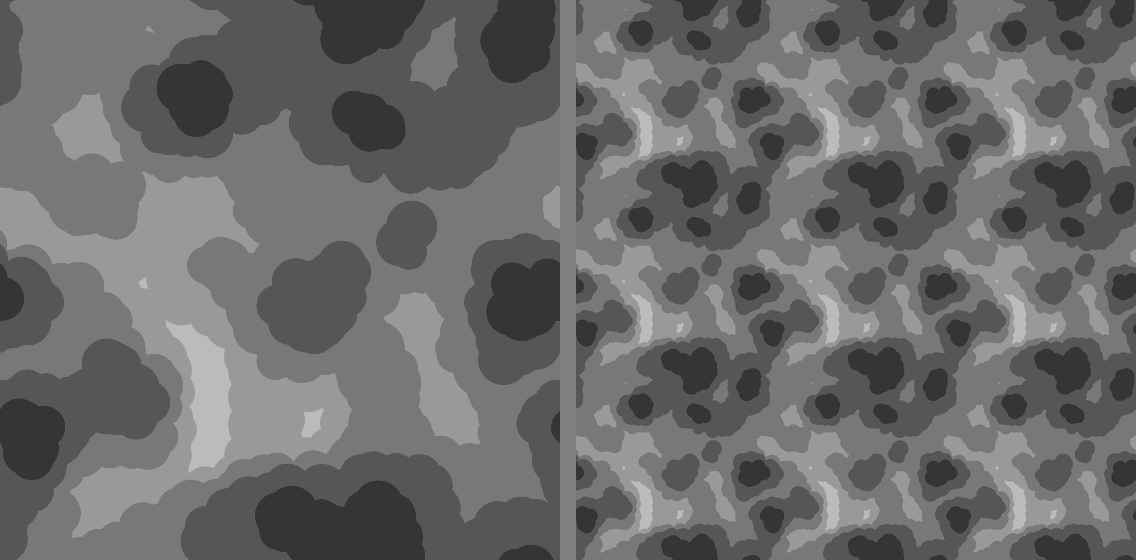
Left, the tile; right, the same tile 3 across and 3 down.
Give the GLSL for this texture, as a WebGL 2 fragment shader.

```glsl
#version 300 es
precision highp float;
// Draws flat grey terraces with rounded dark lobes and cusped light gaps.
// A wrapping sum of waves gives each scattered disc one of five tones,
// and the darkest disc over a point wins.
uniform vec2 u_resolution;
out vec4 fragColor;

const float CELLS = 40.0;

vec3 hash3(vec2 p) {
    vec3 q = fract(p.xyx * vec3(0.1031, 0.1030, 0.0973));
    q += dot(q, q.yxz + 33.33);
    return fract((q.xxy + q.yzz) * q.zyx);
}

// Whole wave numbers over a half plane, so the relief wraps
float relief(vec2 uv) {
    float height = 0.0;
    for (int y = 0; y <= 5; y++) {
        for (int x = -5; x <= 5; x++) {
            vec2 wave = vec2(x, y);
            float power = dot(wave, wave);
            if ((y == 0 && x <= 0) || power > 29.5) continue;
            float phase = hash3(wave + vec2(37.0, 91.0)).x;
            height += cos(6.28318 * (dot(wave, uv) + phase)) * inversesqrt(power);
        }
    }
    return height;
}

// Five evenly spaced greys
float terraceTone(float height) {
    return 0.208 + 0.131 * clamp(floor(height / 1.95 + 2.5), 0.0, 4.0);
}

void main() {
    vec2 p = gl_FragCoord.xy / u_resolution * CELLS;
    float edge = 0.7 * CELLS / min(u_resolution.x, u_resolution.y);
    float lightest = terraceTone(9.0);
    float shade = lightest;

    // Darkest of the jittered discs that reach this point
    for (int y = -2; y <= 2; y++) {
        for (int x = -2; x <= 2; x++) {
            vec2 cell = floor(p) + vec2(x, y);
            vec3 rnd = hash3(mod(cell, CELLS) + 5.0);
            vec2 center = cell + rnd.xy;
            float radius = mix(1.28, 1.88, rnd.z);
            float outside = distance(p, center) - radius;
            if (outside > edge) continue;
            float tone = terraceTone(relief(center / CELLS));
            float coverage = 1.0 - smoothstep(-edge, edge, outside);
            shade = min(shade, mix(lightest, tone, coverage));
        }
    }
    fragColor = vec4(vec3(shade), 1.0);
}
```
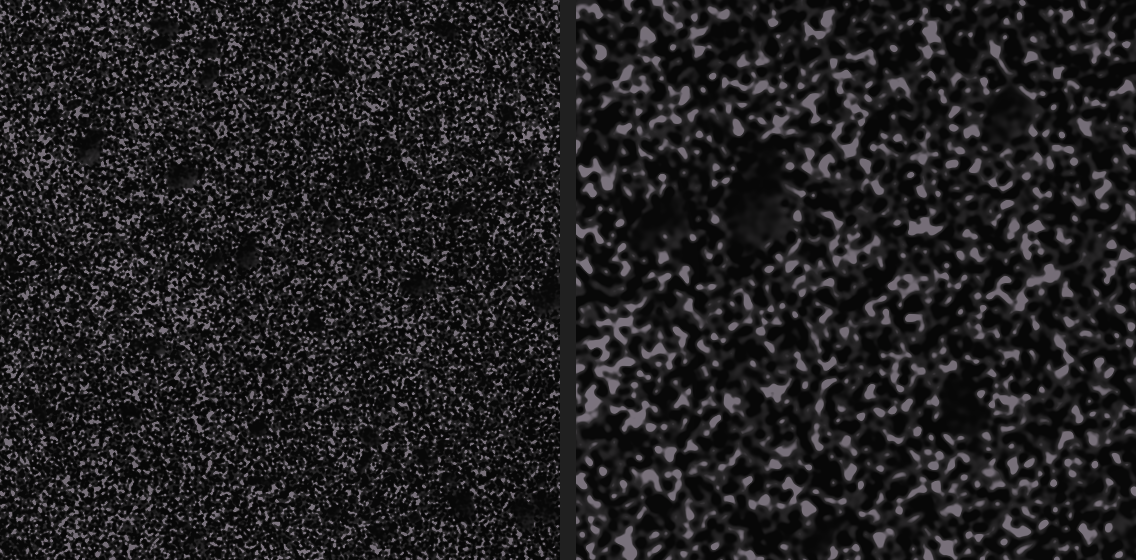
Left, the full canvas; right, a detail of the centre.
This texture is drawn by a Shadertoy shader. Its source:

```glsl
// Dark stone ground with dense pale violet specks and smooth shaded pits.

float hash(vec2 p) {
    vec3 q = fract(vec3(p.xyx) * 0.1031);
    q += dot(q, q.yzx + 33.33);
    return fract((q.x + q.y) * q.z);
}

float valueNoise(vec2 p) {
    vec2 cell = floor(p), f = fract(p);
    f = f * f * (3.0 - 2.0 * f);
    float low = mix(hash(cell), hash(cell + vec2(1, 0)), f.x);
    float high = mix(hash(cell + vec2(0, 1)), hash(cell + vec2(1, 1)), f.x);
    return mix(low, high, f.y);
}

vec2 rotate(vec2 p, float angle) {
    float c = cos(angle), s = sin(angle);
    return vec2(c * p.x - s * p.y, s * p.x + c * p.y);
}

// Two rotated layers hide the lattice; the result has about unit deviation.
float grain(vec2 uv) {
    float a = valueNoise(rotate(uv, 0.6) * 213.0 + 300.0);
    float b = valueNoise(rotate(uv, -0.45) * 222.0 + 700.0);
    return (a + b - 1.0) / 0.304;
}

// Returns pit coverage in x and the light inside the pit in y.
vec2 pits(vec2 uv) {
    vec2 warp = vec2(valueNoise(uv * 55.0 + 40.0), valueNoise(uv * 55.0 + 90.0)) - 0.5;
    vec2 pit = vec2(0.0);
    for (int i = 0; i < 60; i++) {
        float id = float(i) * 7.0 + 3.0;
        vec2 center = vec2(hash(vec2(id, 1.0)), hash(vec2(id, 2.0)));
        float size = hash(vec2(id, 3.0));
        float radius = mix(0.009, 0.029, size * size);
        vec2 d = rotate(uv - center + warp * 0.018, 3.14 * hash(vec2(id, 4.0)));
        d *= vec2(0.85, 1.25) / radius;
        float cover = 1.0 - smoothstep(0.7, 1.25, length(d));

        // The lower right wall of each pit catches the light.
        float slope = dot(uv - center, vec2(0.5, -0.85)) / radius;
        float light = smoothstep(-0.5, 1.1, slope) * hash(vec2(id, 5.0));
        pit = mix(pit, vec2(1.0, light), cover);
    }
    return pit;
}

void mainImage(out vec4 fragColor, in vec2 fragCoord) {
    vec2 uv = fragCoord / iResolution.y;

    // Speck density drifts slowly and rises toward the top left.
    float height = grain(uv);
    height += 0.4 * (valueNoise(uv * 9.0 + 15.0) - 0.5);
    height += 0.15 * (uv.y - uv.x);

    // Pits flatten the grain and replace it with a soft gradient.
    vec2 pit = pits(uv);
    float pitHeight = 0.22 * height - 0.75 + 1.6 * pit.y;
    height = mix(height, pitHeight, pit.x);

    // Near-black ground, grey halos, then pale specks.
    vec3 color = mix(vec3(0.03), vec3(0.16, 0.155, 0.16), smoothstep(-0.9, 0.9, height));
    color = mix(color, vec3(0.48, 0.45, 0.49), smoothstep(0.75, 1.55, height));
    color *= mix(0.93, 1.06, valueNoise(uv * 4.0 + 60.0));

    fragColor = vec4(color, 1.0);
}
```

________

→ ACTION ITEM
With the images left out, set down every entry exactly.

→ ANSWER BOX
Left, the tile; right, the same tile 3 across and 3 down.
Give the GLSL for this texture, as a WebGL 2 fragment shader.

```glsl
#version 300 es
precision highp float;
// Draws flat grey terraces with rounded dark lobes and cusped light gaps.
// A wrapping sum of waves gives each scattered disc one of five tones,
// and the darkest disc over a point wins.
uniform vec2 u_resolution;
out vec4 fragColor;

const float CELLS = 40.0;

vec3 hash3(vec2 p) {
    vec3 q = fract(p.xyx * vec3(0.1031, 0.1030, 0.0973));
    q += dot(q, q.yxz + 33.33);
    return fract((q.xxy + q.yzz) * q.zyx);
}

// Whole wave numbers over a half plane, so the relief wraps
float relief(vec2 uv) {
    float height = 0.0;
    for (int y = 0; y <= 5; y++) {
        for (int x = -5; x <= 5; x++) {
            vec2 wave = vec2(x, y);
            float power = dot(wave, wave);
            if ((y == 0 && x <= 0) || power > 29.5) continue;
            float phase = hash3(wave + vec2(37.0, 91.0)).x;
            height += cos(6.28318 * (dot(wave, uv) + phase)) * inversesqrt(power);
        }
    }
    return height;
}

// Five evenly spaced greys
float terraceTone(float height) {
    return 0.208 + 0.131 * clamp(floor(height / 1.95 + 2.5), 0.0, 4.0);
}

void main() {
    vec2 p = gl_FragCoord.xy / u_resolution * CELLS;
    float edge = 0.7 * CELLS / min(u_resolution.x, u_resolution.y);
    float lightest = terraceTone(9.0);
    float shade = lightest;

    // Darkest of the jittered discs that reach this point
    for (int y = -2; y <= 2; y++) {
        for (int x = -2; x <= 2; x++) {
            vec2 cell = floor(p) + vec2(x, y);
            vec3 rnd = hash3(mod(cell, CELLS) + 5.0);
            vec2 center = cell + rnd.xy;
            float radius = mix(1.28, 1.88, rnd.z);
            float outside = distance(p, center) - radius;
            if (outside > edge) continue;
            float tone = terraceTone(relief(center / CELLS));
            float coverage = 1.0 - smoothstep(-edge, edge, outside);
            shade = min(shade, mix(lightest, tone, coverage));
        }
    }
    fragColor = vec4(vec3(shade), 1.0);
}
```
Left, the full canvas; right, a detail of the centre.
This texture is drawn by a Shadertoy shader. Its source:

```glsl
// Dark stone ground with dense pale violet specks and smooth shaded pits.

float hash(vec2 p) {
    vec3 q = fract(vec3(p.xyx) * 0.1031);
    q += dot(q, q.yzx + 33.33);
    return fract((q.x + q.y) * q.z);
}

float valueNoise(vec2 p) {
    vec2 cell = floor(p), f = fract(p);
    f = f * f * (3.0 - 2.0 * f);
    float low = mix(hash(cell), hash(cell + vec2(1, 0)), f.x);
    float high = mix(hash(cell + vec2(0, 1)), hash(cell + vec2(1, 1)), f.x);
    return mix(low, high, f.y);
}

vec2 rotate(vec2 p, float angle) {
    float c = cos(angle), s = sin(angle);
    return vec2(c * p.x - s * p.y, s * p.x + c * p.y);
}

// Two rotated layers hide the lattice; the result has about unit deviation.
float grain(vec2 uv) {
    float a = valueNoise(rotate(uv, 0.6) * 213.0 + 300.0);
    float b = valueNoise(rotate(uv, -0.45) * 222.0 + 700.0);
    return (a + b - 1.0) / 0.304;
}

// Returns pit coverage in x and the light inside the pit in y.
vec2 pits(vec2 uv) {
    vec2 warp = vec2(valueNoise(uv * 55.0 + 40.0), valueNoise(uv * 55.0 + 90.0)) - 0.5;
    vec2 pit = vec2(0.0);
    for (int i = 0; i < 60; i++) {
        float id = float(i) * 7.0 + 3.0;
        vec2 center = vec2(hash(vec2(id, 1.0)), hash(vec2(id, 2.0)));
        float size = hash(vec2(id, 3.0));
        float radius = mix(0.009, 0.029, size * size);
        vec2 d = rotate(uv - center + warp * 0.018, 3.14 * hash(vec2(id, 4.0)));
        d *= vec2(0.85, 1.25) / radius;
        float cover = 1.0 - smoothstep(0.7, 1.25, length(d));

        // The lower right wall of each pit catches the light.
        float slope = dot(uv - center, vec2(0.5, -0.85)) / radius;
        float light = smoothstep(-0.5, 1.1, slope) * hash(vec2(id, 5.0));
        pit = mix(pit, vec2(1.0, light), cover);
    }
    return pit;
}

void mainImage(out vec4 fragColor, in vec2 fragCoord) {
    vec2 uv = fragCoord / iResolution.y;

    // Speck density drifts slowly and rises toward the top left.
    float height = grain(uv);
    height += 0.4 * (valueNoise(uv * 9.0 + 15.0) - 0.5);
    height += 0.15 * (uv.y - uv.x);

    // Pits flatten the grain and replace it with a soft gradient.
    vec2 pit = pits(uv);
    float pitHeight = 0.22 * height - 0.75 + 1.6 * pit.y;
    height = mix(height, pitHeight, pit.x);

    // Near-black ground, grey halos, then pale specks.
    vec3 color = mix(vec3(0.03), vec3(0.16, 0.155, 0.16), smoothstep(-0.9, 0.9, height));
    color = mix(color, vec3(0.48, 0.45, 0.49), smoothstep(0.75, 1.55, height));
    color *= mix(0.93, 1.06, valueNoise(uv * 4.0 + 60.0));

    fragColor = vec4(color, 1.0);
}
```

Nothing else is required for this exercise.